Published: 26 September 2011
Latest Bush Blitz digs up new finds in WA
New species of pseudoscorpions, trapdoor spiders and bees were among the discoveries made during a recent Bush Blitz at Credo, a former pastoral station in the Western Australian goldfields.
Mollusc expert Cory Whisson from the WA Museum searching for land snails in leaf litter at Credo Station.
Credit: Parks Australia
A team of scientists conducted the survey which is likely to significantly increase the number of known plant species at Credo Station, now managed by the Department of Environment and Conservation WA (DECWA) as part of the National Reserve System.
The new biodiversity data will be used in future management of the station.
Bush Blitz is a three-year, multi-million dollar partnership between the Australian Government, BHP Billiton, Earthwatch Australia, and AusPlots-Rangelands to document plants and animals in selected properties across Australia’s National Reserve System. The partnership harnesses the expertise of top scientists from museums, herbaria, universities, and other organisations.

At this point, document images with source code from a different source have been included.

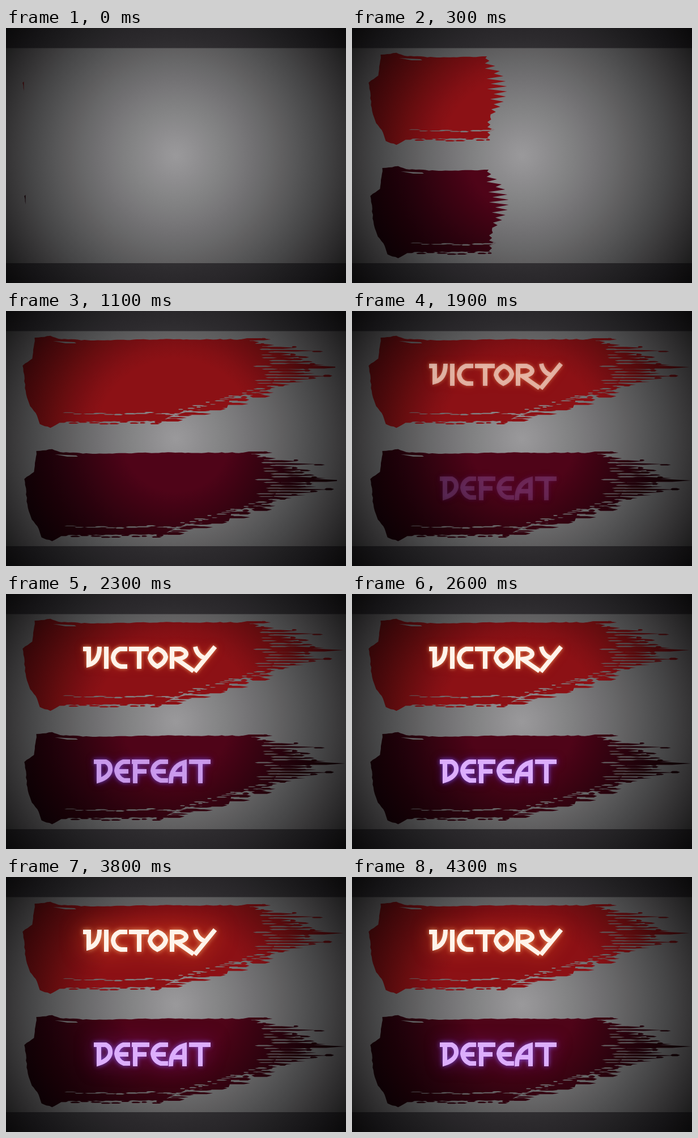
An HTML page with a canvas for the animation above (4.4 s loop, 600 px wide and 450 px high).

```html
<!DOCTYPE html>
<html lang="en">
<head>
<meta charset="utf-8">
<title>Victory / Defeat</title>
<style>
  html, body { margin: 0; width: 100%; height: 100%; overflow: hidden; background: #111; }
  canvas { display: block; }
</style>
</head>
<body>
<canvas id="stage" width="600" height="450" role="img" aria-label="VICTORY, DEFEAT"></canvas>
<script>
const ctx = document.getElementById('stage').getContext('2d');
const LOOP = 4400;
const RADIUS = 375;
const clamp = v => Math.max(0, Math.min(1, v));

let seed = 7;
function rand(a, b) {
  seed = (seed * 16807) % 2147483647;
  return a + (b - a) * seed / 2147483647;
}

// Each surface: colour in full light, how fast it darkens, brightest share of the colour
const PANEL = { rgb: [154, 153, 155], power: 1, cap: 1 };
const BARS = { rgb: [78, 75, 80], power: 1, cap: 1 };
const RED = { rgb: [225, 28, 34], power: 1.4, cap: .62 };
const WINE = { rgb: [120, 6, 37], power: 2.2, cap: .66 };

// Vignette around the stage centre, for drawing shifted by dx, dy
function vignette({ rgb, power, cap }, dx = 0, dy = 0) {
  const x = 300 - dx, y = 225 - dy;
  const g = ctx.createRadialGradient(x, y, 0, x, y, RADIUS);
  for (let u = 0; u <= 1; u += 1 / 16) {
    const light = 1 - .88 * u + .25 * u * (1 - u);
    const share = Math.min(cap, light ** power);
    g.addColorStop(u, `rgb(${rgb.map(c => c * share)})`);
  }
  return g;
}

// Tapered horizontal bristle mark
function addMark(path, x, y, length, h) {
  path.moveTo(x, y);
  path.lineTo(x + length * .2, y - h / 2);
  path.lineTo(x + length * .65, y - h / 2);
  path.lineTo(x + length, y);
  path.lineTo(x + length * .75, y + h / 2);
  path.lineTo(x + length * .15, y + h / 2);
  path.closePath();
}

// Closed outline through the points, with small bumps along each side
function addRough(path, points, bump) {
  points.forEach(([x0, y0], i) => {
    const [x1, y1] = points[(i + 1) % points.length];
    const parts = Math.ceil(Math.hypot(x1 - x0, y1 - y0) / 6);
    for (let k = 0; k < parts; k++) {
      const x = x0 + (x1 - x0) * k / parts + rand(-bump, bump);
      const y = y0 + (y1 - y0) * k / parts + rand(-bump, bump);
      i + k ? path.lineTo(x, y) : path.moveTo(x, y);
    }
  });
  path.closePath();
}

const brush = new Path2D();
const slits = new Path2D('M83 53 121 55 124 57 105 57Z');

addRough(brush, [[30, 96], [46, 84], [51, 47], [78, 44], [92, 49], [150, 52], [260, 50], [425, 50],
  [478, 75], [482, 105], [465, 138], [395, 154], [390, 171], [312, 177], [272, 194], [97, 196],
  [78, 206], [60, 200], [52, 180], [42, 168], [35, 147]], .7);

// Bristles of the tail, longest in the middle
for (let y = 50; y < 148; y += 5) {
  const tip = 592 - .05 * (y - 98) ** 2 - rand(0, 65);
  addMark(brush, 415, y, tip - 415, rand(3, 5.5));
  addMark(brush, tip - rand(5, 30), y + rand(-2, 2), rand(8, 22), rand(2, 4));
  addMark(slits, rand(435, 470), y + 2.5, rand(20, 45), rand(1, 2.2));
}
addMark(brush, 460, 99, 136, 5);

// Crumbs along the rising lower edge
for (let x = 262; x < 440; x += 8) {
  const y = 195 - (x - 262) * .28;
  addMark(brush, x, y + rand(-4, 3), rand(12, 46), rand(2, 5));
  addMark(slits, x + 10, y - rand(5, 14), rand(8, 22), rand(1, 2));
}
// Dry streaks near the straight lower edge
for (let x = 100; x < 265; x += 18) {
  addMark(slits, x, rand(179, 183), rand(12, 32), rand(1, 2.5));
  addMark(brush, x - 8, rand(195, 199), rand(10, 22), 2.5);
}

// Spiky wipe edge: height and distance behind the front
const spikes = [];
for (let y = 40; y < 212; y += 9) {
  spikes.push([y, Math.min(70, .025 * (y - 108) ** 2)], [y + 4.5, rand(45, 82)]);
}

function drawBrush(t, surface, dx, dy) {
  const front = t < 1400 ? 31.5 + 568 * (1 - Math.exp(-((t / 456) ** 1.4))) : 700;
  const depth = t < 600 ? t / 600 : clamp((1100 - t) / 500);
  ctx.save();
  ctx.translate(dx, dy);
  ctx.beginPath();
  ctx.moveTo(-5, 0);
  ctx.lineTo(front - depth * 70, 0);
  for (const [y, back] of spikes) ctx.lineTo(front - depth * back, y);
  ctx.lineTo(-5, 220);
  ctx.clip();
  ctx.fillStyle = vignette(surface, dx, dy);
  ctx.fill(brush);
  ctx.fillStyle = vignette(PANEL, dx, dy);
  ctx.fill(slits);
  ctx.restore();
}

// Angular lettering
const VICTORY = new Path2D(`M136 97H146V125Q165 120 165 93 M177 93V132
  M214 97H201Q190 101 189 112Q190 125 203 128H214 M217 97H252 M235 97V132
  M268 97Q255 103 254 113Q257 123 267 128Q281 121 282 111Q280 101 268 97Z
  M293 132V97H308Q318 100 318 106Q317 113 301 115L331 136 M334 93Q337 109 353 114 M369 93L333 137`);
const DEFEAT = new Path2D(`M155 296H176Q185 300 184 311Q182 323 164 329V296
  M219 296H207Q196 300 195 312Q197 325 208 329H219 M196 313H216
  M222 296H253 M228 296V334 M228 313H248
  M286 296H272Q260 300 259 312Q261 325 273 329H286 M260 313H282
  M291 334Q290 304 315 297V334 M291 318H316 M323 296H361 M343 296V334`);

function drawWord(path, alpha, color, glows) {
  const away = 2000;
  ctx.save();
  ctx.globalAlpha = alpha;
  ctx.lineWidth = 8;
  ctx.strokeStyle = color;
  // Only the shadow of a word drawn off the stage is seen
  ctx.translate(-away, 0);
  ctx.shadowOffsetX = away;
  for (const [tint, blur] of glows) {
    ctx.shadowColor = tint;
    ctx.shadowBlur = blur;
    ctx.stroke(path);
  }
  ctx.translate(away, 0);
  ctx.shadowColor = 'transparent';
  ctx.stroke(path);
  ctx.restore();
}

function draw(t) {
  ctx.fillStyle = vignette(BARS);
  ctx.fillRect(0, 0, 600, 450);
  ctx.fillStyle = vignette(PANEL);
  ctx.fillRect(0, 35.5, 600, 379.5);
  drawBrush(t, RED, 0, 0);
  drawBrush(t, WINE, 3, 200);

  const pulse = t < 2600 ? 0 : (1 - Math.cos((t - 2600) / 2400 * 2 * Math.PI)) / 2;
  drawWord(VICTORY, clamp((t - 1600) / 500), '#fff3ea', [
    [`rgba(255,90,30,${.3 + .5 * pulse})`, 18 + 22 * pulse],
    ['rgba(255,175,110,.8)', 6 + 4 * pulse]]);
  drawWord(DEFEAT, clamp((t - 1800) / 600), '#dcaefc', [
    [`rgba(${90 + 70 * pulse},30,${200 - 20 * pulse},.5)`, 16 + 18 * pulse],
    ['rgba(140,90,245,.8)', 7 + 2 * pulse]]);
}

// Motion advances in 100 ms steps, skipping some
function step(t) {
  const n = Math.floor(t / 100);
  return (n % 5 === 2 ? n - 1 : n) * 100;
}

const start = performance.now();
function tick() {
  draw(step((performance.now() - start) % LOOP));
  requestAnimationFrame(tick);
}
tick();
</script>
</body>
</html>
```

Aboriginal trainees from DECWA joined the WA blitz to learn field survey techniques and familiarise themselves with semi-arid-zone reserves, which they help to manage across the Goldfields region.
For DECWA botanists, the 200 000 hectare property was a ‘goldmine’.
‘We got 540 plant collections, which we expect will significantly increase the 200 known species for Credo,’ said DECWA’s principal research scientist, Dr Neil Gibson.
‘We were on Credo at a peak time. The conditions are just perfect and a lot of plants have produced flowers and fruit, which will help us greatly in identifying the material we’ve collected.’
Dr Mark Harvey, an arachnid specialist from the WA Museum, said he found five or six species of pseudoscorpions – tiny scorpions without tails – which he suspects are new to science.
‘We also caught a number of species of trapdoor spiders which are likely to be new. This is one of Bush Blitz’s target species and we’re trying to survey them in every reserve we visit during the program,’ he said.
Remko Leijs, an expert in native bees from the South Australian Museum, collected at least 50 different bee species during the trip, a third of which he estimates will be new to science.
Another find was a quarry full of fossilised remains of ancient bee brood cells, probably belonging to ancient ancestors of a bee found only in Australia, according to Dr Leijs.
About 50 vertebrates – including five mammals, two frogs and a number of lizards and snakes – were also found on Credo during the blitz.
Earthwatch Executive Director Richard Gilmore said the expedition had been a great experience for participants from BHP Billiton, who had worked alongside the scientists to document and discover the new species.
Source: Bush Blitz/Parks Australia